It makes me endlessly happy that the fight against mental health stigma is stronger than ever. So much of the improvement is in large part due to the beautiful people behind organizations like To Write Love on Her Arms, who work every day to show those suffering from mental health issues that it’s okay to be honest about their struggles, and it’s okay to ask for help. That no one is alone. That everyone is worthy of love.

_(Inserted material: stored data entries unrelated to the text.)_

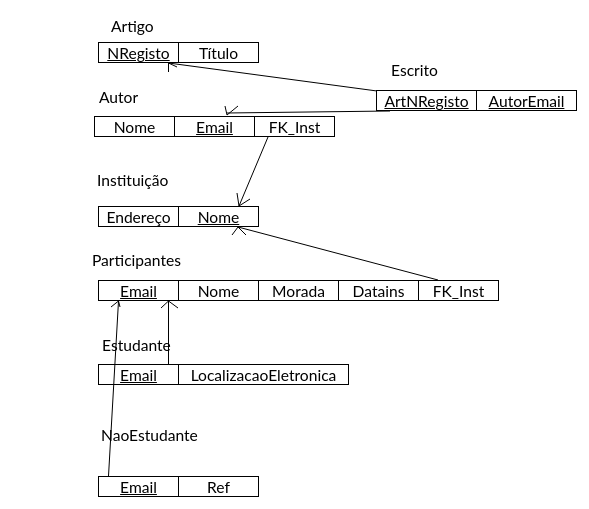
<!DOCTYPE html>
<html lang="pt">
<head>
<meta charset="utf-8">
<title>Modelo relacional</title>
<style>
:root { --ink: #000; --paper: #fff; --col: 80px; }
* { box-sizing: border-box; margin: 0; padding: 0; }
html, body { width: 589px; height: 509px; overflow: hidden; background: var(--paper); }
.schema { position: relative; width: 589px; height: 509px; overflow: hidden; color: var(--ink); font: 15.6px/20px Lato, "Open Sans", sans-serif; }
.relation h2 { position: absolute; left: var(--name-x); top: var(--name-y); font: inherit; white-space: nowrap; }
.relation ul { position: absolute; left: var(--x); top: var(--y); display: flex; height: 21px; list-style: none; border: 1px solid var(--ink); border-right: 0; background: var(--paper); }
.relation li { width: var(--col); height: 19px; line-height: 21px; text-align: center; white-space: nowrap; border-right: 1px solid var(--ink); }
.relation .wide { width: 170px; }
.key { text-decoration: underline; text-decoration-thickness: 1px; text-underline-offset: 1px; }
.artigo { --name-x: 111px; --name-y: 16px; --x: 98px; --y: 42px; }
.escrito { --name-x: 391px; --name-y: 60px; --x: 376px; --y: 90px; --col: 100px; }
.autor { --name-x: 99px; --name-y: 87px; --x: 94px; --y: 116px; }
.instituicao { --name-x: 97px; --name-y: 170px; --x: 98px; --y: 206px; }
.participantes { --name-x: 92px; --name-y: 250px; --x: 98px; --y: 280px; }
.estudante { --name-x: 102px; --name-y: 335px; --x: 98px; --y: 364px; }
.nao-estudante { --name-x: 101px; --name-y: 425px; --x: 98px; --y: 476px; }
.references { position: absolute; left: 0; top: 0; fill: none; stroke: var(--ink); stroke-width: 1; }
</style>
</head>
<body>
<main class="schema">
  <section class="relation artigo">
    <h2>Artigo</h2>
    <ul><li class="key">NRegisto</li><li>Título</li></ul>
  </section>
  <section class="relation escrito">
    <h2>Escrito</h2>
    <ul><li class="key">ArtNRegisto</li><li class="key">AutorEmail</li></ul>
  </section>
  <section class="relation autor">
    <h2>Autor</h2>
    <ul><li>Nome</li><li class="key">Email</li><li>FK_Inst</li></ul>
  </section>
  <section class="relation instituicao">
    <h2>Instituição</h2>
    <ul><li>Endereço</li><li class="key">Nome</li></ul>
  </section>
  <section class="relation participantes">
    <h2>Participantes</h2>
    <ul><li class="key">Email</li><li>Nome</li><li>Morada</li><li>Datains</li><li>FK_Inst</li></ul>
  </section>
  <section class="relation estudante">
    <h2>Estudante</h2>
    <ul><li class="key">Email</li><li class="wide">LocalizacaoEletronica</li></ul>
  </section>
  <section class="relation nao-estudante">
    <h2>NaoEstudante</h2>
    <ul><li class="key">Email</li><li>Ref</li></ul>
  </section>
  <svg class="references" width="589" height="509" viewBox="0 0 589 509" aria-hidden="true">
    <path id="escrito-artigo" d="M377 91L168.5 63M168.5 72V63L177 67"/>
    <path id="escrito-autor" d="M390 111L227 113M225 106L227 115L238 106"/>
    <path id="autor-instituicao" d="M268 137L239 206M237 193L239 206L250 199"/>
    <path id="participantes-instituicao" d="M438 280L238 227M232 235L238 227L246 235"/>
    <path id="estudante-participantes" d="M168.5 364V301M161 308L168.5 301L178 308"/>
    <path id="nao-estudante-participantes" d="M108.5 476L118.5 301M111 307L118.5 301L120 307"/>
  </svg>
</main>
</body>
</html>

TWLOHA’s founder, Jamie Tworkowski, started the organization after he spent a week with his nineteen-year-old friend, Renee, who’d long been struggling with addiction and self-injury. Once having carved “fuck up” on her arm, Jamie remembers wishing he could replace it with “love.” When a hospital denied her entry, Jamie and friends became her “church” and her treatment center. To pay for further treatment, Jamie sold T-shirts, and their friends in the music scene began wearing the shirts at live shows. An amazing energy swelled around the group and a nonprofit was born. (Read the full origin story here.)
Since 2006, TWLOHA has responded to two hundred thousand messages from across the world with a message of hope and love. With the money they receive from T-shirt sales and donations, they’ve been able to give $1.8 million to treatment and recovery.
Though the majority of people TWLOHA serves are women, Jamie tells me that they are always working toward reaching more men, who tend to have a harder time sharing their mental health experiences. TWLOHA is a resource for everyone of all ages, genders, backgrounds, and walks of life. Its message is simple but powerful: No one is a fuck up. Everyone is loved. There is always hope.
When I asked how TWLOHA works towards its mission, Jamie tells me that communication is key: “Through blogs on our website, through social media, through student-led chapters on college campuses, and beneath our tent at music festivals, we try to go where people go, both online and offline, to deliver a message of hope and help.”
I can’t say enough positive things about TWLOHA. The organization has grown so big and so beautiful over the past ten years that no matter where I go in my TWLOHA T-shirt, someone stops me to tell me lovingly about theirs.
I remember one of these exchanges with particular fondness. Almost two years ago, I was in Asheville, North Carolina, hiding from Hurricane Matthew, which seemed like it was headed straight toward my home in Wilmington, North Carolina. My friends and I were stationed at a pub, lazing the day away drinking beer, discussing the storm we’d missed. I forgot I was wearing my TWLOHA shirt (my all-time favorite shirt) until I looked up to see a girl making a beeline toward me.
“Oh, my god,” she said, standing proudly above our table. “I just came over here to tell you I have that exact same shirt. You’re awesome!”
“You’re awesomer!” I replied.
It was a simple exchange, only a few seconds long. But it stays with me, the warm moment I realized that I’d just met a woman who struggles with her mental health too. Who struggles with the stigma too. Who wasn’t afraid to come up and share a bit of herself with me. I still remember her smile, and how we both actually believed, in that split second, we were not alone.
*To find out more about TWLOHA and/or explore ways to get involved in the organization, click here.